**What is being asked:** All lines holding the word "size" are to be copied from the records beneath.

(Beginning of Provided information)

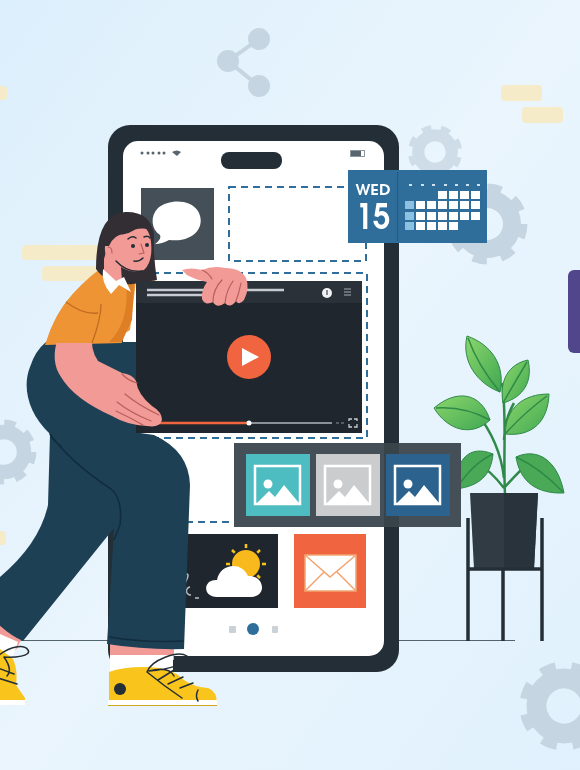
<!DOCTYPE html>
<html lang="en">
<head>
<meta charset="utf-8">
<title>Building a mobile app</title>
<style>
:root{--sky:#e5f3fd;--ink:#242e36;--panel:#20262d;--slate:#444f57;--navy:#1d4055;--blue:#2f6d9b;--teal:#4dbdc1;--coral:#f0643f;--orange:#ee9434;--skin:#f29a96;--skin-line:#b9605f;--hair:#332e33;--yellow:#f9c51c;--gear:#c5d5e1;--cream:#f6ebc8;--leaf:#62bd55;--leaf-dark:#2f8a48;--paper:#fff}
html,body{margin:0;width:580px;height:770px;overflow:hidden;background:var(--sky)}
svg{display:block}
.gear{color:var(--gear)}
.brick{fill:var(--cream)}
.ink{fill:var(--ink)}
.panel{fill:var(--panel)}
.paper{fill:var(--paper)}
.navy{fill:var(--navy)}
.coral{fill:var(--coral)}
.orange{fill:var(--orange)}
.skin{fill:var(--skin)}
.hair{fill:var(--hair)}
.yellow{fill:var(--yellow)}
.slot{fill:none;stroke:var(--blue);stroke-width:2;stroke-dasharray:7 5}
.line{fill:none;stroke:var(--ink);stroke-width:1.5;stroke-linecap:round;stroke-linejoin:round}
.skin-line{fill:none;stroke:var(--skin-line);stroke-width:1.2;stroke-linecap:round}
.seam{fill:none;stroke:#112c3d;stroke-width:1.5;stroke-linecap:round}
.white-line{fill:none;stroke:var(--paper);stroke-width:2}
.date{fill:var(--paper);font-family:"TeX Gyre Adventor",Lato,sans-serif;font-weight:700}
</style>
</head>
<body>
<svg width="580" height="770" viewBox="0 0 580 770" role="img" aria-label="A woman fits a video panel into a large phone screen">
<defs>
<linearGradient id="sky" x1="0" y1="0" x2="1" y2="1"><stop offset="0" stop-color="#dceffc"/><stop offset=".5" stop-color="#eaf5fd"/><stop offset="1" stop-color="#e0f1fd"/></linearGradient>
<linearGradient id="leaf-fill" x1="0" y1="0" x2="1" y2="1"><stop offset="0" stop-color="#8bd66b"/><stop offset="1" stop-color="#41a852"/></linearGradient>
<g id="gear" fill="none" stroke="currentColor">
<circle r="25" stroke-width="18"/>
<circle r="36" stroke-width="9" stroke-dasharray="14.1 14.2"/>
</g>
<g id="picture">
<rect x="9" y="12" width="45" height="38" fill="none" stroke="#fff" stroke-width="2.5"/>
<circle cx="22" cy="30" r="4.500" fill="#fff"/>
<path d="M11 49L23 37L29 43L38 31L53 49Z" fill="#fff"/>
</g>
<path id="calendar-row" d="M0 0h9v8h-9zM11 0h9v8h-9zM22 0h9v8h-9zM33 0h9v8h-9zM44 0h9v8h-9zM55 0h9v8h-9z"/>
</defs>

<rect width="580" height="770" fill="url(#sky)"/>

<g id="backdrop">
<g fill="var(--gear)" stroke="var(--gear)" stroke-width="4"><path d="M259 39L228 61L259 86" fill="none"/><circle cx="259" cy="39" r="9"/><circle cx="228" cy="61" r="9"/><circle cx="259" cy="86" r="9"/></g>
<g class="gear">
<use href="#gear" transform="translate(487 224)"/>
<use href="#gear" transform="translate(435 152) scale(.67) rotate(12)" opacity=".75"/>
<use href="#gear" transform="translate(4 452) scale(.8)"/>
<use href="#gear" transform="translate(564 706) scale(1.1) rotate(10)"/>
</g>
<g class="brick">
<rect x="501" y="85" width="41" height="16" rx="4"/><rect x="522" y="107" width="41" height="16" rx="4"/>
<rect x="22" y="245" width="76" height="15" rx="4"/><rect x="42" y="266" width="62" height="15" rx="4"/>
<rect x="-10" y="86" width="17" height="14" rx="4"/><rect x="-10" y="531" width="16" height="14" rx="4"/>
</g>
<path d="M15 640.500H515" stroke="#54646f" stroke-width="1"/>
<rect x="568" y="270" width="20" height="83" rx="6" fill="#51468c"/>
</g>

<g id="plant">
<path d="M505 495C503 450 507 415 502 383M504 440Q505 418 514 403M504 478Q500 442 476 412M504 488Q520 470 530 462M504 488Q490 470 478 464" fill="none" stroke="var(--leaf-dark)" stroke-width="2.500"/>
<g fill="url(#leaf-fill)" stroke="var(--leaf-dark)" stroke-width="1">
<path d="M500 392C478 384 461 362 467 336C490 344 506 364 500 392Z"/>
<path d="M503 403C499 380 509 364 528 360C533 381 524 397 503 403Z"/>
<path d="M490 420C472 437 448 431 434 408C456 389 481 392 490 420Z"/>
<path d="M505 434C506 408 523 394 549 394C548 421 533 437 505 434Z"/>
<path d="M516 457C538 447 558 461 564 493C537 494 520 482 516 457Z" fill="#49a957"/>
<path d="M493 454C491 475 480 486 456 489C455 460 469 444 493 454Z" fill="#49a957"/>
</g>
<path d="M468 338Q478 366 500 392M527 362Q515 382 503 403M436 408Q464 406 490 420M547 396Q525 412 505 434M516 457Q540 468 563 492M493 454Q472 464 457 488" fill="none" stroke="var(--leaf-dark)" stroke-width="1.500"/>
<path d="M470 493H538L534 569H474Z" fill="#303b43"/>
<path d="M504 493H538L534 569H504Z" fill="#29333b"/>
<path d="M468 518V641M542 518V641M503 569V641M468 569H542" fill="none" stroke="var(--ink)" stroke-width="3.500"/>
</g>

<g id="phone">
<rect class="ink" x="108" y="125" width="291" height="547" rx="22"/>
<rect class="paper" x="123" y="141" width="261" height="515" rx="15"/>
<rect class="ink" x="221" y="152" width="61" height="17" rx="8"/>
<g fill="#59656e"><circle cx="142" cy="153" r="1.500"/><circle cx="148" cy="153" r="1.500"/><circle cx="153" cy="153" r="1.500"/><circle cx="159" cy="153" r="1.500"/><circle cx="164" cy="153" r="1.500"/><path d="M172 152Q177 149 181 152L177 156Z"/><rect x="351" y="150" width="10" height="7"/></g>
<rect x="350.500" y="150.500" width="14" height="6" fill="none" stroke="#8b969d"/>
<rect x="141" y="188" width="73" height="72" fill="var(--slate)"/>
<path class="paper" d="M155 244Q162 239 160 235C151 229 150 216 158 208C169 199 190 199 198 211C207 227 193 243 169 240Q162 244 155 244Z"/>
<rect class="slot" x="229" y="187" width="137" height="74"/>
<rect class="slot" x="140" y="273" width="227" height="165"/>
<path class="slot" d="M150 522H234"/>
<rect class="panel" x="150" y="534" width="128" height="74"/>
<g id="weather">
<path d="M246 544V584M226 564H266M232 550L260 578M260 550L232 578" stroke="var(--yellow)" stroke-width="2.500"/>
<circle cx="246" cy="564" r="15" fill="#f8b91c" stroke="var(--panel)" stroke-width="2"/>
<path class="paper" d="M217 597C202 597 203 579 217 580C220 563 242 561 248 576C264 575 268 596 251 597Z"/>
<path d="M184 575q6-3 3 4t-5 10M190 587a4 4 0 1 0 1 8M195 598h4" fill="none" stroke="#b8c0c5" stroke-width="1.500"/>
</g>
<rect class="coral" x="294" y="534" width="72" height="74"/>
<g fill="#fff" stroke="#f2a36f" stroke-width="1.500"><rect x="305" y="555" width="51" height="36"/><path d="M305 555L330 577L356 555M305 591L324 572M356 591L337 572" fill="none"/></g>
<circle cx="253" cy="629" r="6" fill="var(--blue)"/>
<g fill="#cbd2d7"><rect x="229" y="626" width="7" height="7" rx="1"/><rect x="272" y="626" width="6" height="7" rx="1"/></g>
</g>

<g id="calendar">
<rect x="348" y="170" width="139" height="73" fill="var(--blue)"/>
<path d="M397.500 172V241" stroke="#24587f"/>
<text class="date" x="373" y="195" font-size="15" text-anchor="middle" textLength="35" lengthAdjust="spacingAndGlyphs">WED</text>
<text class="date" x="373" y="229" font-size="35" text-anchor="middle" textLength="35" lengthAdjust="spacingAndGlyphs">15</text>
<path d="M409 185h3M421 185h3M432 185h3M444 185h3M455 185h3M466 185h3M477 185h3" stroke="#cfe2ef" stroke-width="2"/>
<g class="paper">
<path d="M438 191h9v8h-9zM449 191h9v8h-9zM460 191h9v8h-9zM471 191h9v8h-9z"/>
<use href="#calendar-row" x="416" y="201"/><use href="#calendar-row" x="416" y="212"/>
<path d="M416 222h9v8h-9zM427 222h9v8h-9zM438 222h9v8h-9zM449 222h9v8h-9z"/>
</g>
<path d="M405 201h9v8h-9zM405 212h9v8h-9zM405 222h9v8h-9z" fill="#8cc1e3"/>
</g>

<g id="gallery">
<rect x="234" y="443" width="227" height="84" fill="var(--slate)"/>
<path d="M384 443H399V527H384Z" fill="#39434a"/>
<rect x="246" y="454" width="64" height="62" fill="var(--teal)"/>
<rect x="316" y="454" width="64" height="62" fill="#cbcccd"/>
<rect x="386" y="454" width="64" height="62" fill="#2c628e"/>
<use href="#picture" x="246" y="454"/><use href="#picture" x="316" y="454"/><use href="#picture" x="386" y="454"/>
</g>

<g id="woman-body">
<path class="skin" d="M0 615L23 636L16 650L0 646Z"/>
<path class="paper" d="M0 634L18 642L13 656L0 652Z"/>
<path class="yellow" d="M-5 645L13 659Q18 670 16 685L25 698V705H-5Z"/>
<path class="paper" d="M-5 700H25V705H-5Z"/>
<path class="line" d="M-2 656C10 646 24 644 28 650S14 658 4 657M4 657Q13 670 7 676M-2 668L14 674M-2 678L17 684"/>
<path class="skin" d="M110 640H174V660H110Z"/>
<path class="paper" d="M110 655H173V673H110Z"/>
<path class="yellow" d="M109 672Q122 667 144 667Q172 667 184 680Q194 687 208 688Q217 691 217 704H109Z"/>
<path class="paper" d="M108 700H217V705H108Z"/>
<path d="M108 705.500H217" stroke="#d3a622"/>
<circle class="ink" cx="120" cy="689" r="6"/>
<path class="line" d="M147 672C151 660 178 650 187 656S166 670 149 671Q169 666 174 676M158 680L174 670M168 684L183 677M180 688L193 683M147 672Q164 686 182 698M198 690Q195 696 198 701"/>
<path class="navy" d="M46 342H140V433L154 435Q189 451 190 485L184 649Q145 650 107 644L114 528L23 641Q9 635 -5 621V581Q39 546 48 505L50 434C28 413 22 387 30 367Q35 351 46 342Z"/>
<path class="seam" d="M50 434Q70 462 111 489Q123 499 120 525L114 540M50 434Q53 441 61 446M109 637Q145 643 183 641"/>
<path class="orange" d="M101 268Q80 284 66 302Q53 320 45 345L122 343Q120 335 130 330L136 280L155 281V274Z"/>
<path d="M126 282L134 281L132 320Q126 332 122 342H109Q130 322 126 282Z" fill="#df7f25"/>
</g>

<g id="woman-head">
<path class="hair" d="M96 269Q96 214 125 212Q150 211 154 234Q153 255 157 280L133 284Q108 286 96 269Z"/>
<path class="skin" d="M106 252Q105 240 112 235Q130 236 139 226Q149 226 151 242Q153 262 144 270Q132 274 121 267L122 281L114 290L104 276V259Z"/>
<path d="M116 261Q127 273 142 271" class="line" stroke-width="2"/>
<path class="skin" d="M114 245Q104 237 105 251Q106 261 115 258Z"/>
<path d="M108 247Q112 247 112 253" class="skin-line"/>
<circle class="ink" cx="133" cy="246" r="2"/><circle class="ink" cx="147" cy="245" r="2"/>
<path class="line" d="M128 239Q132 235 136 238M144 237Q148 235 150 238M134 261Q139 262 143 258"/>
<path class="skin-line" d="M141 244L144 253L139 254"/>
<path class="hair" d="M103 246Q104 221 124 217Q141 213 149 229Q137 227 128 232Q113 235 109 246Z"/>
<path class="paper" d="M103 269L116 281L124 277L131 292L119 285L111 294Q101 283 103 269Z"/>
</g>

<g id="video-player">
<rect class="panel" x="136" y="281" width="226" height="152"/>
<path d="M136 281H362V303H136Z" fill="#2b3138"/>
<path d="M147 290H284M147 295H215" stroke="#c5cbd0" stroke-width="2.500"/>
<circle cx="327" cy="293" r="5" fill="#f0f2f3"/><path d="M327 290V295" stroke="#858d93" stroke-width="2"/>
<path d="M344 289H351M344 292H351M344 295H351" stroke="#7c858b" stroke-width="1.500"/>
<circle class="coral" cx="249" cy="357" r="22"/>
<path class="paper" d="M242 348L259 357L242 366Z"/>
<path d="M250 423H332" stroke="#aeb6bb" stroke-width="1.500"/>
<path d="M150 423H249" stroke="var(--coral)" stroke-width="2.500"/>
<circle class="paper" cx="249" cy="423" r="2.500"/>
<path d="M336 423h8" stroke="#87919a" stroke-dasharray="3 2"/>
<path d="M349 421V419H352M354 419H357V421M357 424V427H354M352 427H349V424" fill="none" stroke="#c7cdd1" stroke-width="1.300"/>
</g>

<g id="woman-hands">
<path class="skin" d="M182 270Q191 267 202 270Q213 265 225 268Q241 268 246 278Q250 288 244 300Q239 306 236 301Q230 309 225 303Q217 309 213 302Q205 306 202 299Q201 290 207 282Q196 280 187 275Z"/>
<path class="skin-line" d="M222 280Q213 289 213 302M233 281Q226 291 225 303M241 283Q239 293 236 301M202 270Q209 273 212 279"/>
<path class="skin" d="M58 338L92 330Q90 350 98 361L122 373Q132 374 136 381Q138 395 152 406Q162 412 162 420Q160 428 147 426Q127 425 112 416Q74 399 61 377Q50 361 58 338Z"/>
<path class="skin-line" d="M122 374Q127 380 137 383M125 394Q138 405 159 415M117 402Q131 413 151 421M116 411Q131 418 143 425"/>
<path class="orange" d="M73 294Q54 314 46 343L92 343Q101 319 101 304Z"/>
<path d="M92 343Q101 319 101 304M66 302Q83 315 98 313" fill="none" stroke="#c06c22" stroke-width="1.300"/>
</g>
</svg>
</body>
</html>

(End of Provided information)

**Output:**
<text class="date" x="373" y="195" font-size="15" text-anchor="middle" textLength="35" lengthAdjust="spacingAndGlyphs">WED</text>
<text class="date" x="373" y="229" font-size="35" text-anchor="middle" textLength="35" lengthAdjust="spacingAndGlyphs">15</text>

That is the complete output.